## WHAT YOU WILL DO
Your task is to copy every line below that contains the word "source".

(Dataset entries)
★ ★ ★
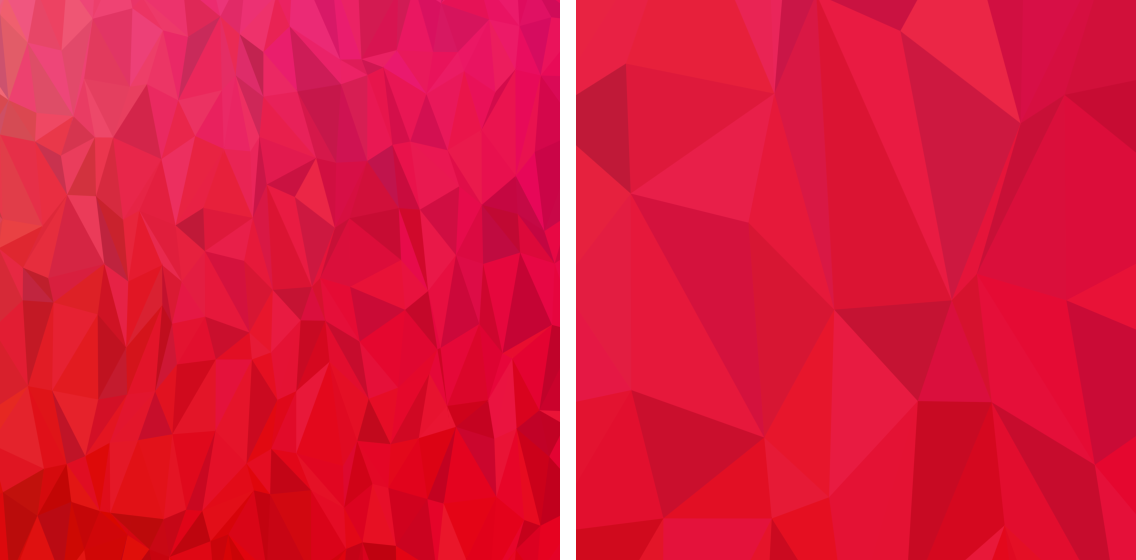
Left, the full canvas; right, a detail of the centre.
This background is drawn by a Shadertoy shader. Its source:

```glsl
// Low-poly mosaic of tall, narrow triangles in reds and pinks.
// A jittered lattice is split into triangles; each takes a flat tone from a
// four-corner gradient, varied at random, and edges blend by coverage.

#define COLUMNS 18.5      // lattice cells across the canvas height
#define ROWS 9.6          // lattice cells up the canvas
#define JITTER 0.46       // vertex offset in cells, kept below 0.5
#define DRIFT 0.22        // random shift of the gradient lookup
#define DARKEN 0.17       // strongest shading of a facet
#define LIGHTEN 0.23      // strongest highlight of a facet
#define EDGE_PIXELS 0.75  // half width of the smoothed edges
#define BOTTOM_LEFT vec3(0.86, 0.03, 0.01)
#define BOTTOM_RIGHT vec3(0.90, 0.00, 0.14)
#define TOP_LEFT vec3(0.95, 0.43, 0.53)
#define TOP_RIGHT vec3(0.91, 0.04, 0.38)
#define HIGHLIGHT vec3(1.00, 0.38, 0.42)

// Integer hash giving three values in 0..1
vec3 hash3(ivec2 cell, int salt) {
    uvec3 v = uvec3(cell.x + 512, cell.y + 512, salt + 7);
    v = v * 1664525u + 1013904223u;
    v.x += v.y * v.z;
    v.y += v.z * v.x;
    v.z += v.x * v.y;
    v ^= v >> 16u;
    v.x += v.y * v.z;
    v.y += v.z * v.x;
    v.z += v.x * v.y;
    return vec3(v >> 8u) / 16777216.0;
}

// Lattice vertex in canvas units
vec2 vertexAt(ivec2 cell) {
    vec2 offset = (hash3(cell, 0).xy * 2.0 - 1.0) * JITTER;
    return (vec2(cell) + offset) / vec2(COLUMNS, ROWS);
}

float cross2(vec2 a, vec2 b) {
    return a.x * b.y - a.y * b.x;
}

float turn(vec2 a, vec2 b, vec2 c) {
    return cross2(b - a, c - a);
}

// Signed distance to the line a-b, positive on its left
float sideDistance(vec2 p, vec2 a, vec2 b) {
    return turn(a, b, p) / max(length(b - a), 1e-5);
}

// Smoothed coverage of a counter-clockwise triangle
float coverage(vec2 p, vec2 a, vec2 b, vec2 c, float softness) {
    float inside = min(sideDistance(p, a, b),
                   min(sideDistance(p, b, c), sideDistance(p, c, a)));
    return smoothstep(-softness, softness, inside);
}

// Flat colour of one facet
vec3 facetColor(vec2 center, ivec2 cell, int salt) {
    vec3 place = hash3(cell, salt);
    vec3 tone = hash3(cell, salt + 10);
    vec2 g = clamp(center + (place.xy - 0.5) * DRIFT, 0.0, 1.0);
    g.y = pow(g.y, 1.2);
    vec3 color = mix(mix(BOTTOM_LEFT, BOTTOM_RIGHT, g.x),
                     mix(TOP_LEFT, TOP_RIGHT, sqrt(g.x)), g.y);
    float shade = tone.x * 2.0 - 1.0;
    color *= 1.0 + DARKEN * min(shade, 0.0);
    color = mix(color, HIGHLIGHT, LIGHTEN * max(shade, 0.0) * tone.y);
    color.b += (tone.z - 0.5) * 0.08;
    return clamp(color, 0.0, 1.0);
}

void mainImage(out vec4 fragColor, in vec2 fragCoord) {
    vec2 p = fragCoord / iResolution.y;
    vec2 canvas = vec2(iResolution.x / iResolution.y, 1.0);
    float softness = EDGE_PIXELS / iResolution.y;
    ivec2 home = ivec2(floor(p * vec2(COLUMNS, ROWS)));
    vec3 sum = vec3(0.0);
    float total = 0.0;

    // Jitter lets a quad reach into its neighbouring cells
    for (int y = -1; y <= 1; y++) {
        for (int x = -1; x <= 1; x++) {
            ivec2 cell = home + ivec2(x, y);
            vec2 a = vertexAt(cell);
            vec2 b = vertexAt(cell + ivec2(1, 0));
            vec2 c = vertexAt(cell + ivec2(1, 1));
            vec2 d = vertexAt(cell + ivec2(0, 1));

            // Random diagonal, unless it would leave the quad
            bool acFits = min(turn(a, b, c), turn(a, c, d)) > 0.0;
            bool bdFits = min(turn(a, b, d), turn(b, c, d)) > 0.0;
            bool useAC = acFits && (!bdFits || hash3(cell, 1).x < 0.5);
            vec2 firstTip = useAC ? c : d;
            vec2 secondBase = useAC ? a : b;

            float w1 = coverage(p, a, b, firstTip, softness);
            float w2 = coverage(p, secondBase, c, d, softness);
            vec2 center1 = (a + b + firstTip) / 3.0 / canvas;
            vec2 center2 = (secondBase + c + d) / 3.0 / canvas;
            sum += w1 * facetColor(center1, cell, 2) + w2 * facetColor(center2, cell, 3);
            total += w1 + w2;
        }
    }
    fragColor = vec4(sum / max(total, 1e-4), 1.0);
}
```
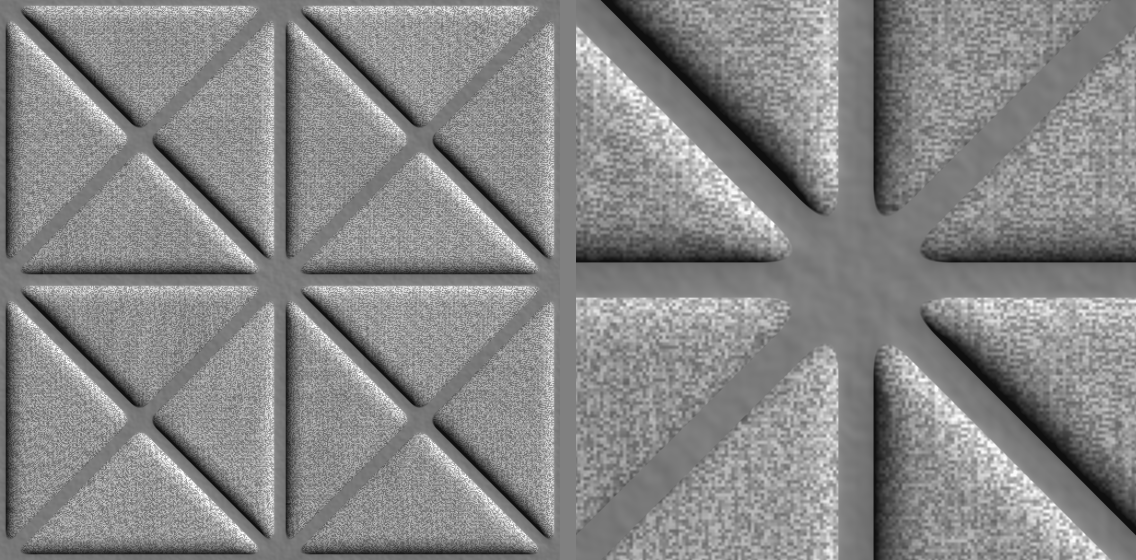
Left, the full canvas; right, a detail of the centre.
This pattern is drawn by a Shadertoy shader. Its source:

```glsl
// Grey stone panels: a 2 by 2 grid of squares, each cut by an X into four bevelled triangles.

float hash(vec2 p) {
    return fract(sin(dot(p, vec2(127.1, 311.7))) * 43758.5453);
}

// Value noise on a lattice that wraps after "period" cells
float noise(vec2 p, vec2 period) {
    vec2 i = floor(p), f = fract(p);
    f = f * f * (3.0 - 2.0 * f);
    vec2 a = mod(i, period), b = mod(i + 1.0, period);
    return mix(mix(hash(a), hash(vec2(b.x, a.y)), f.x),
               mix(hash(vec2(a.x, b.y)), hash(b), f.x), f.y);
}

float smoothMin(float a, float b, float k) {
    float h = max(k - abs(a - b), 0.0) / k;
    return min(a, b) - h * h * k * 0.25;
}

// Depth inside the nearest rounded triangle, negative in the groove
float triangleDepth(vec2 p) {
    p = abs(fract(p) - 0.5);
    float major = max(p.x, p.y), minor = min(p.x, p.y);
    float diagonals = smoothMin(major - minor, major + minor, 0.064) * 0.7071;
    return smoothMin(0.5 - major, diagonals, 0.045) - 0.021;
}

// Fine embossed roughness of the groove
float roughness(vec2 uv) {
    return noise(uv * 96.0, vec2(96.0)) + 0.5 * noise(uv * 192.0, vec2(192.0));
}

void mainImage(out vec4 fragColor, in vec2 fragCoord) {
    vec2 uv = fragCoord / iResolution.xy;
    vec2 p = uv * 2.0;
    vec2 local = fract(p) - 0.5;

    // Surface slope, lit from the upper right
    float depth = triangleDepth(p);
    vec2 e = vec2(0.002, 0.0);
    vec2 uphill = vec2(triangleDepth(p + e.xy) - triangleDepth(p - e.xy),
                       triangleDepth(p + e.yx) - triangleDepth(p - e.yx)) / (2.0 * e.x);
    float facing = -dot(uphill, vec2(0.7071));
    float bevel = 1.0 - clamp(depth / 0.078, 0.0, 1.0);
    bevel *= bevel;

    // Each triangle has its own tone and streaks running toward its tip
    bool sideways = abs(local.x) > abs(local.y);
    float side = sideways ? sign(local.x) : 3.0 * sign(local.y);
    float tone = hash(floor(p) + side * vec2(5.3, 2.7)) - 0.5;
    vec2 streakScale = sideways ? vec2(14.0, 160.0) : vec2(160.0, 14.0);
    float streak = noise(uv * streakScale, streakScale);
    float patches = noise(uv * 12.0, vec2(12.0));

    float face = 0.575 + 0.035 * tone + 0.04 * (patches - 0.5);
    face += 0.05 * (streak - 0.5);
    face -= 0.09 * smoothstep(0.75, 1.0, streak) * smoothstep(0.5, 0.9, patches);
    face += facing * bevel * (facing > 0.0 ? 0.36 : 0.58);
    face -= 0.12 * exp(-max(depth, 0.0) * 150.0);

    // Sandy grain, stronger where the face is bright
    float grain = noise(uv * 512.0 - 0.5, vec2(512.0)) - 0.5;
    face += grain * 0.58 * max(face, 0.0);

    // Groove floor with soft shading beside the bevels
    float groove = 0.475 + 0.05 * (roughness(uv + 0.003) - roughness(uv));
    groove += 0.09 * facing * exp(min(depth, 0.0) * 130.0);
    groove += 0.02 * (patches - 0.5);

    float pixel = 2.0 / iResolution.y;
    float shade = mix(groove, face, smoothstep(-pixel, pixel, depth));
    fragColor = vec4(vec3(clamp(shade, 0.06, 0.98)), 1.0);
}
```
★ ★ ★
## TASK ANSWER
This background is drawn by a Shadertoy shader. Its source:
This pattern is drawn by a Shadertoy shader. Its source:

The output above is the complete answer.